▸ **To do**: Extract, from the records beneath this instruction, each line that contains the word "slab".

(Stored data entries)

++++++++++++++++++++

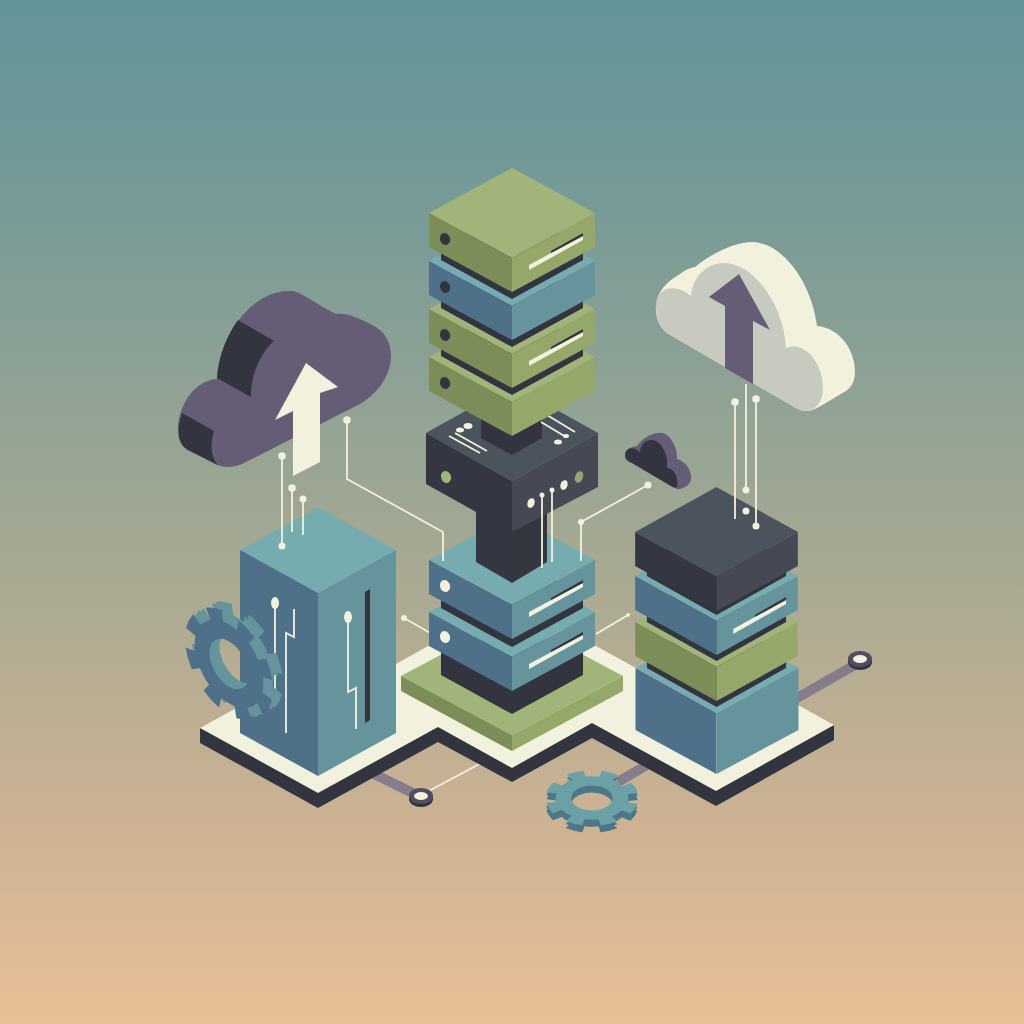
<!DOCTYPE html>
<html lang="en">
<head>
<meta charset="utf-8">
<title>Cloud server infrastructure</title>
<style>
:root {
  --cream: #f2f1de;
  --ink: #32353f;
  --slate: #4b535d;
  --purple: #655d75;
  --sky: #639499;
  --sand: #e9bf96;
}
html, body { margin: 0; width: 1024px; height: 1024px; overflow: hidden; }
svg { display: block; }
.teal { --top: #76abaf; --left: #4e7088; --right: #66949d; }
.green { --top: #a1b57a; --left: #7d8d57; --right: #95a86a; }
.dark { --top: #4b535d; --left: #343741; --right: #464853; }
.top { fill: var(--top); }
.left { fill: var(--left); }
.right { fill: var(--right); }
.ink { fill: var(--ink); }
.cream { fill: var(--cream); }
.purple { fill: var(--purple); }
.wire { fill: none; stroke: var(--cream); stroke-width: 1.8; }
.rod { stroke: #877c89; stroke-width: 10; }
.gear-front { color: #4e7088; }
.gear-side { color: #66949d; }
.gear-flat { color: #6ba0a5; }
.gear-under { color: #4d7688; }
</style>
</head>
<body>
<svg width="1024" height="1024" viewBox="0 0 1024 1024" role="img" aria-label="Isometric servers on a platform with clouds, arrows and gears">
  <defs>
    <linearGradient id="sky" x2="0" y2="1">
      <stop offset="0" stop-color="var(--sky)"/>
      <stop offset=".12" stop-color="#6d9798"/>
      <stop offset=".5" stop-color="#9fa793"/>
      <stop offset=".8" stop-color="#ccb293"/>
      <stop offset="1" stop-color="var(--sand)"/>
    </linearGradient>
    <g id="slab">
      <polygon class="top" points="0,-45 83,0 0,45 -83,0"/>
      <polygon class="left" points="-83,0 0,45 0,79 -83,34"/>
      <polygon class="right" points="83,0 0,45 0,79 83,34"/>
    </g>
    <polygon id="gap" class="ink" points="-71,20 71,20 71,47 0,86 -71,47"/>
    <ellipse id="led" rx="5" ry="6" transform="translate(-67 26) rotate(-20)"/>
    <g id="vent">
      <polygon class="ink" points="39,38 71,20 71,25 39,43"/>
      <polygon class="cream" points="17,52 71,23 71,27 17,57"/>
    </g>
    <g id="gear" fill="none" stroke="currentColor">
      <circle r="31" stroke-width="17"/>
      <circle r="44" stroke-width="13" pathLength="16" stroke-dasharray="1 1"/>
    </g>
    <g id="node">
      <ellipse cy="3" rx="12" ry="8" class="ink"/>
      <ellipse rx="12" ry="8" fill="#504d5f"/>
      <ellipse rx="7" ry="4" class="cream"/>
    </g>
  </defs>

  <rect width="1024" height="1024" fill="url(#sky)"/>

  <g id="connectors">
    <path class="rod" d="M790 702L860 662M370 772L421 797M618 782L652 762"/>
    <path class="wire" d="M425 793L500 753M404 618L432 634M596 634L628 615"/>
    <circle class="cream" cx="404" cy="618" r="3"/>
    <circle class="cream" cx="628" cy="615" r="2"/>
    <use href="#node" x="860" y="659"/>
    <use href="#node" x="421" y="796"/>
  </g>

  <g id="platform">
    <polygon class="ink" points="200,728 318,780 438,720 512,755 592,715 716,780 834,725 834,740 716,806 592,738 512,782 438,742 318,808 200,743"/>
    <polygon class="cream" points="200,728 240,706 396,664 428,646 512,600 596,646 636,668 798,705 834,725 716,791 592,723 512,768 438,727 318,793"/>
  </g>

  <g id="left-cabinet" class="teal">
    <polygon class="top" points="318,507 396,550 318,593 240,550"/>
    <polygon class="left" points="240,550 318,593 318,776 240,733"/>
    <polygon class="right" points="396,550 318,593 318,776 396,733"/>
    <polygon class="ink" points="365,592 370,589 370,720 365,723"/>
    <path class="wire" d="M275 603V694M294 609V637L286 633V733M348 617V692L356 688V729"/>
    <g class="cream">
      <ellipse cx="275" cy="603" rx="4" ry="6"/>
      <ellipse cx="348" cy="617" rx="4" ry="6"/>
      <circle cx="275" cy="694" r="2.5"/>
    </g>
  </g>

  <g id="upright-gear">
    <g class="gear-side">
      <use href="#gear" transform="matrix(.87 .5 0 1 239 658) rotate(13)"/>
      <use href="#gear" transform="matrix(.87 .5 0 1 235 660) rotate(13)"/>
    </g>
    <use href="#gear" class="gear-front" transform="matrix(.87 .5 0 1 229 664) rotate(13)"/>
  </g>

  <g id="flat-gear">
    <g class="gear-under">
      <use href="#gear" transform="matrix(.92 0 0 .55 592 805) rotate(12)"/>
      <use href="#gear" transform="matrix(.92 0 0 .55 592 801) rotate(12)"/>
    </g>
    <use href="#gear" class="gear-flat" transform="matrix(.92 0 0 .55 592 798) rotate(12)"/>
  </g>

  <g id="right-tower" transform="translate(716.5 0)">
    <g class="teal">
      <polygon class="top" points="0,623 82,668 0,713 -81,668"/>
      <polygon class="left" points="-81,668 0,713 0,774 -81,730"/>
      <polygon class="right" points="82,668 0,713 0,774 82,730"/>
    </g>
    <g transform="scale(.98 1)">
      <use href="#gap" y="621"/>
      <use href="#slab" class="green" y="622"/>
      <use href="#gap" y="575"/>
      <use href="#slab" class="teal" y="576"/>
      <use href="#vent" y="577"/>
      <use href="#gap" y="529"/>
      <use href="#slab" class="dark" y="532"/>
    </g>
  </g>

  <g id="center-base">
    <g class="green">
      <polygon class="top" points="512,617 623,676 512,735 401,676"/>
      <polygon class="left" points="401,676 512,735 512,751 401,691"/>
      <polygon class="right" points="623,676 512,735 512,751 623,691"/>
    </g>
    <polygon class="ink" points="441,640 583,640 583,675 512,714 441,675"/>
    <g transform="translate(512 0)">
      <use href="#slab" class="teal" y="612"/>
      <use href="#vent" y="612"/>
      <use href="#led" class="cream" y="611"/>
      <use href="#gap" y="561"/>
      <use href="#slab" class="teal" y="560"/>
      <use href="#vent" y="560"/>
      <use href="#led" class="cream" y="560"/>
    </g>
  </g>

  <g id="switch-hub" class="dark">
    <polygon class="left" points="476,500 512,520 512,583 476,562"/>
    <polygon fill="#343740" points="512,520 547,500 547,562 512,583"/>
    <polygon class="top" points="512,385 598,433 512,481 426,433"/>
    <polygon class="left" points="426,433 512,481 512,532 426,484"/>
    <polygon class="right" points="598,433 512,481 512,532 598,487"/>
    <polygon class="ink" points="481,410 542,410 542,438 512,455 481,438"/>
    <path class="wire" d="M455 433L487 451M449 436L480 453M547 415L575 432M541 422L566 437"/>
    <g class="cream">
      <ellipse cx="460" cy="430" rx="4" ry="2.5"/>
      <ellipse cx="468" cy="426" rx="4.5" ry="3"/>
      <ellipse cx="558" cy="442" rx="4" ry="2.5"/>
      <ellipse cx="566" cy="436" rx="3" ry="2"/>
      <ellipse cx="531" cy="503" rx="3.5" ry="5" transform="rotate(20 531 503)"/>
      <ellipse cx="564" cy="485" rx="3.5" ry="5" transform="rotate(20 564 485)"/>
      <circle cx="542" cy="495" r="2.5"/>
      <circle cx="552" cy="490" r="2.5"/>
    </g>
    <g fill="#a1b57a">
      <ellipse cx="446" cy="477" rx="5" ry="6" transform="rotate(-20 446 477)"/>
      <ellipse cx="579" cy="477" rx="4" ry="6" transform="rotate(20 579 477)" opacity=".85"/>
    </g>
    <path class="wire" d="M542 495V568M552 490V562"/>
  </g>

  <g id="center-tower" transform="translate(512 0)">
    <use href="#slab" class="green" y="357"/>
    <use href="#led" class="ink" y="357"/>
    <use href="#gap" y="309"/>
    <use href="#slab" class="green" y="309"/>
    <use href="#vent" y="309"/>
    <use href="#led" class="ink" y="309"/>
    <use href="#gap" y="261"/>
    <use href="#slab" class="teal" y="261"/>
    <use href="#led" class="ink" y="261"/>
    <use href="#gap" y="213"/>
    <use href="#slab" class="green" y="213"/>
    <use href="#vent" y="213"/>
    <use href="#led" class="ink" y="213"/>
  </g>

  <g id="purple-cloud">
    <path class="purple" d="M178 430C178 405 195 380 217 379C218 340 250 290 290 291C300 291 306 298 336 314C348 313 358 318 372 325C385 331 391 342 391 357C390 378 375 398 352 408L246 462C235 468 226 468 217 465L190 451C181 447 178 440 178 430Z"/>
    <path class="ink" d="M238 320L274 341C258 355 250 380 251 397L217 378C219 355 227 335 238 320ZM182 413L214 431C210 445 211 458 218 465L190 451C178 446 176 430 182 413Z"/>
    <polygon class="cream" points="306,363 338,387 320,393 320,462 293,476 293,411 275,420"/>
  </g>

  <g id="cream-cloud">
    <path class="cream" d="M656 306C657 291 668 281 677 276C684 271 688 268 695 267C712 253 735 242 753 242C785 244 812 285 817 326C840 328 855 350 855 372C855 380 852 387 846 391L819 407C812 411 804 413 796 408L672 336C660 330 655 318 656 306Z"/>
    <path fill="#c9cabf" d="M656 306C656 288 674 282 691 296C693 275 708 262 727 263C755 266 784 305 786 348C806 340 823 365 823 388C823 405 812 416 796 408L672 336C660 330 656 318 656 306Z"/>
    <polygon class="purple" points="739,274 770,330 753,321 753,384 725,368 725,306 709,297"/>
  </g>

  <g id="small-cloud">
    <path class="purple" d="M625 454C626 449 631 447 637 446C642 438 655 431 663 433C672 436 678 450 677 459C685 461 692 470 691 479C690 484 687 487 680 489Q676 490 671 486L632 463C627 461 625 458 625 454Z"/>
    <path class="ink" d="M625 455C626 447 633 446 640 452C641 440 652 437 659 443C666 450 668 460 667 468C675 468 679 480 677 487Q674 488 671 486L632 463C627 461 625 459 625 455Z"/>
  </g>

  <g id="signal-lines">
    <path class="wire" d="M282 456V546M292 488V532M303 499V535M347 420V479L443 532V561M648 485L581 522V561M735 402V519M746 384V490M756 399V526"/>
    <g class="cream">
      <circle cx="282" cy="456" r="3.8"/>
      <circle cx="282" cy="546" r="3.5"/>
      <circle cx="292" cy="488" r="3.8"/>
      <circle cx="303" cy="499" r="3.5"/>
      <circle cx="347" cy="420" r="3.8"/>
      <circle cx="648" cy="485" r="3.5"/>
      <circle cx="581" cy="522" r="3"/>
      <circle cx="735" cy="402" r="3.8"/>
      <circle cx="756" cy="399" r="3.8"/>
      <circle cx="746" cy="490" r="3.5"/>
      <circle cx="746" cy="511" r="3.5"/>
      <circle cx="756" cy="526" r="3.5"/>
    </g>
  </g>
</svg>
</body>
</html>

++++++++++++++++++++

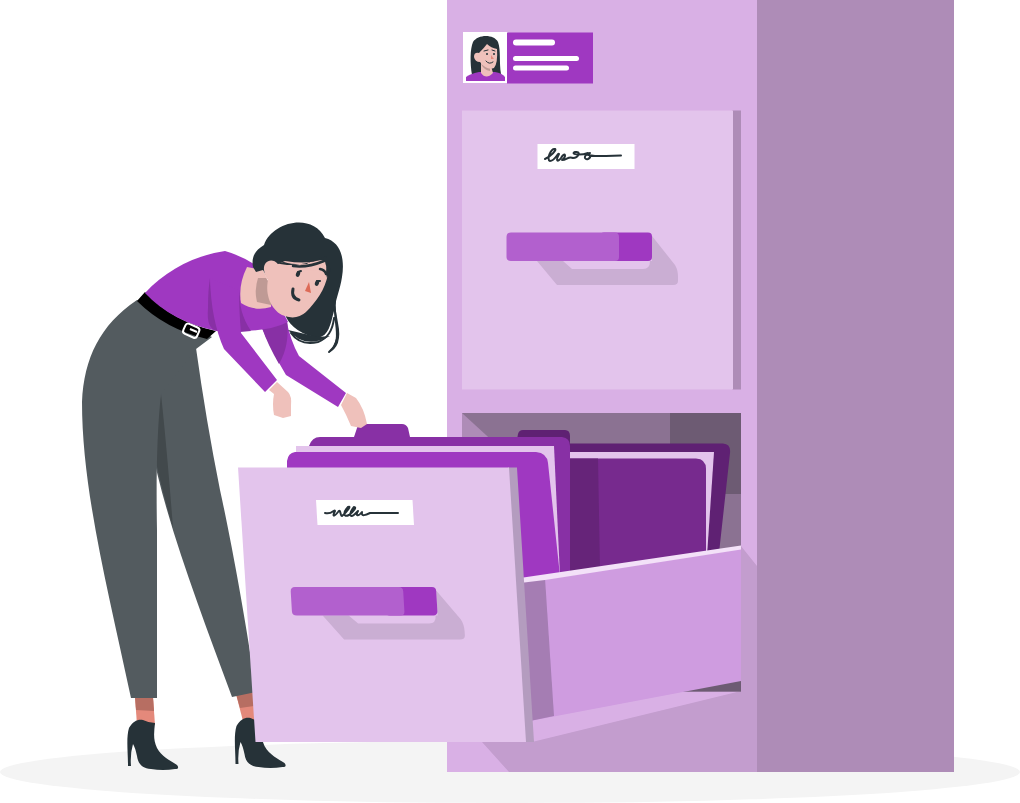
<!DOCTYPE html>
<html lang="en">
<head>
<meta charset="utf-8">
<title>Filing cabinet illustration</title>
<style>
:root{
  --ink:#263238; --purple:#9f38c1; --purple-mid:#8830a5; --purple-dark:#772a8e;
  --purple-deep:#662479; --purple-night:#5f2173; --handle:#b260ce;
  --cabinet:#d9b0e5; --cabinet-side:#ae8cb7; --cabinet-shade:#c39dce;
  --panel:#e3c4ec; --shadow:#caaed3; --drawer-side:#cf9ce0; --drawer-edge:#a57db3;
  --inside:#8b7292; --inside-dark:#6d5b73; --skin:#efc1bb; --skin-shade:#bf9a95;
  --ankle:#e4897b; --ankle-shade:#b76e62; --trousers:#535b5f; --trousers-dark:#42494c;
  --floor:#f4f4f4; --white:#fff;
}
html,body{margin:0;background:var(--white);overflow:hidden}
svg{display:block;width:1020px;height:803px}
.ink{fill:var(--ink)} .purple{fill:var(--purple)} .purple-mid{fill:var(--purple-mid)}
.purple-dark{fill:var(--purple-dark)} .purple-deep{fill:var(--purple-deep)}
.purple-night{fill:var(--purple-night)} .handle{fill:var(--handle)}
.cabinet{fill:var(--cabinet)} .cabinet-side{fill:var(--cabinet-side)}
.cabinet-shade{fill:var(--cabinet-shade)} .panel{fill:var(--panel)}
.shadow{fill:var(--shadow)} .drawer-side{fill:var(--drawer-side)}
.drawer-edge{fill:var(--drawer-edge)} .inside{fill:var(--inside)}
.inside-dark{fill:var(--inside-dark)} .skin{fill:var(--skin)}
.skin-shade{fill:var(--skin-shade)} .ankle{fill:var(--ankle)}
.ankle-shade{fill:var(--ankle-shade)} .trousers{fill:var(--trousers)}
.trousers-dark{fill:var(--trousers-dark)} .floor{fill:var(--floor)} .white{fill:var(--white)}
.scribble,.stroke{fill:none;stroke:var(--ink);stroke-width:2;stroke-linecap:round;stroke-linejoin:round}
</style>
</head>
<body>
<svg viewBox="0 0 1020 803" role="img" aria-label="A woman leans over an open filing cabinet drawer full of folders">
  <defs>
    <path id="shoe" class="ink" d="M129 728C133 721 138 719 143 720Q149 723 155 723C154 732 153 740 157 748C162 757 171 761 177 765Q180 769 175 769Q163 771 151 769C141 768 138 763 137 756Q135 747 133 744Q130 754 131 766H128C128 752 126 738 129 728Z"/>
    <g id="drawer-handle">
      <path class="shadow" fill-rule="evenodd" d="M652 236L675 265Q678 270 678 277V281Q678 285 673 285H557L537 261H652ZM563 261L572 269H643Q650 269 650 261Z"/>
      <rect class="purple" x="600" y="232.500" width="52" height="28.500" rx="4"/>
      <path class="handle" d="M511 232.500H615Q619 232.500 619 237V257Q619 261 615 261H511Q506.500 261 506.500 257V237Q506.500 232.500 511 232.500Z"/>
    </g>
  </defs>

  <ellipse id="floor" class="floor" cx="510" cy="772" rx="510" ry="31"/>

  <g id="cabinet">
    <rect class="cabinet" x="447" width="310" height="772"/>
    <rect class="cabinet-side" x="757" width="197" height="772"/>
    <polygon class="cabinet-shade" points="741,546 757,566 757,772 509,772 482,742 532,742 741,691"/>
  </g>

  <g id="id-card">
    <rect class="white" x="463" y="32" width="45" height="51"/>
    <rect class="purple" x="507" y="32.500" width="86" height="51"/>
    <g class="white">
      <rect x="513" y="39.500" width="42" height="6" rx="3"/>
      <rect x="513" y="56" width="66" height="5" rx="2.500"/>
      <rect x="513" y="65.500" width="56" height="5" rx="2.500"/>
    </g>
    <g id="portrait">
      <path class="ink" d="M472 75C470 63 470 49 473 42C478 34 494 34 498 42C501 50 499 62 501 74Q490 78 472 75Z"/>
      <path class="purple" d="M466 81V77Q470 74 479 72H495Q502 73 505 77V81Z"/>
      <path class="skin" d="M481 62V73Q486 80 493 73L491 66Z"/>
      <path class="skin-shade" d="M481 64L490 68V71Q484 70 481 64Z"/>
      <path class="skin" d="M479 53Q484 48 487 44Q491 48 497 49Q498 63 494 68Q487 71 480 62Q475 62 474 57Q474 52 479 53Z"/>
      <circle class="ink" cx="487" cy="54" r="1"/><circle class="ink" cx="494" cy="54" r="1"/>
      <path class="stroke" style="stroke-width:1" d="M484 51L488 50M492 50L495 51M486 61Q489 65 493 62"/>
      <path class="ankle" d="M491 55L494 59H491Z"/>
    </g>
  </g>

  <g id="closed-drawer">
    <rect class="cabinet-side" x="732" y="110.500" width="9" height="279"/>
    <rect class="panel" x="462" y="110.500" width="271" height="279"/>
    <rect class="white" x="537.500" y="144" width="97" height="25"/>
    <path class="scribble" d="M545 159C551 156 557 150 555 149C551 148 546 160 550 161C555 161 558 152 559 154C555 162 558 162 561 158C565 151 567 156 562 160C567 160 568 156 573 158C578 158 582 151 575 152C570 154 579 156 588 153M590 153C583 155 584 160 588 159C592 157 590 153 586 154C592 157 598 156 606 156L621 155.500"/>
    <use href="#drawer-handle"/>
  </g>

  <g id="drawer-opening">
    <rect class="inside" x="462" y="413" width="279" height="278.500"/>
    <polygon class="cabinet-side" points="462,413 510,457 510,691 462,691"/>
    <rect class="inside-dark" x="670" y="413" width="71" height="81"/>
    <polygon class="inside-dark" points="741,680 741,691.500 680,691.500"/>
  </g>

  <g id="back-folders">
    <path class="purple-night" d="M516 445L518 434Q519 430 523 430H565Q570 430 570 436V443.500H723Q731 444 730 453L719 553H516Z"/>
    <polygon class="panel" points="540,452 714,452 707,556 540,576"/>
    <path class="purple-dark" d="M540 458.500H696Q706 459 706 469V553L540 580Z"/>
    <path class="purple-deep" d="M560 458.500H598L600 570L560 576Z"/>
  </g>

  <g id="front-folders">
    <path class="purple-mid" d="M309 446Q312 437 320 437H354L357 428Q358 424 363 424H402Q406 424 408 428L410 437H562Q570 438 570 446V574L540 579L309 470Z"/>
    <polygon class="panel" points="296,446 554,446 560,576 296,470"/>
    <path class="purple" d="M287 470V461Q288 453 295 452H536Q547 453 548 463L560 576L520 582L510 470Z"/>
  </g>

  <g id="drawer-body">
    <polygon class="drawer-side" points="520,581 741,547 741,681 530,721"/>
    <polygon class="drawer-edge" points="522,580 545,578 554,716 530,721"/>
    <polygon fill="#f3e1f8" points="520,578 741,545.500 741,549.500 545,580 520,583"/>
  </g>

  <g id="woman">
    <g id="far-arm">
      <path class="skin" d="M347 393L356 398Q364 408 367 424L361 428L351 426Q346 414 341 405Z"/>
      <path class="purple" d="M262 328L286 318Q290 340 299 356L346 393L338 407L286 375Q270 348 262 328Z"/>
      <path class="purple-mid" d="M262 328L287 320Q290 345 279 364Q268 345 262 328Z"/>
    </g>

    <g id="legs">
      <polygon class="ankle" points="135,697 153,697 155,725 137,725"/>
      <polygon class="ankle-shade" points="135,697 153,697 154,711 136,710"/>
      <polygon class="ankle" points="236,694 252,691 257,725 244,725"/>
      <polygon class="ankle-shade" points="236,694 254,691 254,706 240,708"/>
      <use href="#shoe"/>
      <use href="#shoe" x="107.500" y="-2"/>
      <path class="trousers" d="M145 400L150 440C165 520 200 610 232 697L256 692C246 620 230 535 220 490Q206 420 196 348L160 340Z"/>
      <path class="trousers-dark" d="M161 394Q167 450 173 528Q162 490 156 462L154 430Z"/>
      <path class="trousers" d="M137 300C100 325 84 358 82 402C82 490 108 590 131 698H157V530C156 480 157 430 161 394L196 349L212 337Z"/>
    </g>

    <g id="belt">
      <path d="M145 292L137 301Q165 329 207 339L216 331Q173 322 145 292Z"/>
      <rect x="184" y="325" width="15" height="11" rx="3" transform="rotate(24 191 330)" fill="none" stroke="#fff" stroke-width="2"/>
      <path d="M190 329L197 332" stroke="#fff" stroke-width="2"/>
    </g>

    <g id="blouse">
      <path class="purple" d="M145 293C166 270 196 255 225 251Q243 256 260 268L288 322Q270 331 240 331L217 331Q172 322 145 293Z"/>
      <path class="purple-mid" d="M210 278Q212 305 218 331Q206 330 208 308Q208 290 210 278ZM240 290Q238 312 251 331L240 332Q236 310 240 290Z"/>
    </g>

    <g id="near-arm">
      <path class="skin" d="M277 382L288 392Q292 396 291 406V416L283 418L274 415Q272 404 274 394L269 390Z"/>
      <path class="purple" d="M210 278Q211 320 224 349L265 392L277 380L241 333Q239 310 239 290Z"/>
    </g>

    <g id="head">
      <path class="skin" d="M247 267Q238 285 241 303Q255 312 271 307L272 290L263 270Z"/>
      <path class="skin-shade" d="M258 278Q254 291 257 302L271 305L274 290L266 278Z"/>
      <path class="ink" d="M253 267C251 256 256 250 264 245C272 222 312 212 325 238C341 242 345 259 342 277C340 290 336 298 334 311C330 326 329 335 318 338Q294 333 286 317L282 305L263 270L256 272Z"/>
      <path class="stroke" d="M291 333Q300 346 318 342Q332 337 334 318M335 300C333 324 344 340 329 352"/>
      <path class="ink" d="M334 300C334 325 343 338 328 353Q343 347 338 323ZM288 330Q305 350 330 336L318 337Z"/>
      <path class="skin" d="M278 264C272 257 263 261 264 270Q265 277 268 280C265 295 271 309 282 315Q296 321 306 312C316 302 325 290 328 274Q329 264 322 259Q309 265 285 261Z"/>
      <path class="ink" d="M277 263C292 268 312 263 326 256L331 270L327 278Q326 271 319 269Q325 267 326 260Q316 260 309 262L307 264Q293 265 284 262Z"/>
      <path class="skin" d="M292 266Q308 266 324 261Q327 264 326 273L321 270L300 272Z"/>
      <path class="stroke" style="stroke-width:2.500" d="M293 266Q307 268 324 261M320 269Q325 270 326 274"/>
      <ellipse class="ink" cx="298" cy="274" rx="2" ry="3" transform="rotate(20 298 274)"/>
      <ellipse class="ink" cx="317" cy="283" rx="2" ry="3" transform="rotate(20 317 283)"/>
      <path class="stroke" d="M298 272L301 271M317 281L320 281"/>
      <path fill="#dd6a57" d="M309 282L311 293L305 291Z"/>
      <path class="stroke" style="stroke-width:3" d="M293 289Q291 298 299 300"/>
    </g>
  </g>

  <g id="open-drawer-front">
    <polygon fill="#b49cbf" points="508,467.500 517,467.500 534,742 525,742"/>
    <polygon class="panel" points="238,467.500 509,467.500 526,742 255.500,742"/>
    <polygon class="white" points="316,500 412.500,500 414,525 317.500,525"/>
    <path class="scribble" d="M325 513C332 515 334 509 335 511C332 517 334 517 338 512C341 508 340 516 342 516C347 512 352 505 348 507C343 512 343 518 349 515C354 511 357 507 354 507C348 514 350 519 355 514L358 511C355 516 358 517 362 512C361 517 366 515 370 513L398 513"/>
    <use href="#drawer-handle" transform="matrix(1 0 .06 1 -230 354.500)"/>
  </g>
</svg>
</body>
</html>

++++++++++++++++++++

▸ **Solution for this problem**:
    <g id="slab">
      <use href="#slab" class="green" y="622"/>
      <use href="#slab" class="teal" y="576"/>
      <use href="#slab" class="dark" y="532"/>
      <use href="#slab" class="teal" y="612"/>
      <use href="#slab" class="teal" y="560"/>
    <use href="#slab" class="green" y="357"/>
    <use href="#slab" class="green" y="309"/>
    <use href="#slab" class="teal" y="261"/>
    <use href="#slab" class="green" y="213"/>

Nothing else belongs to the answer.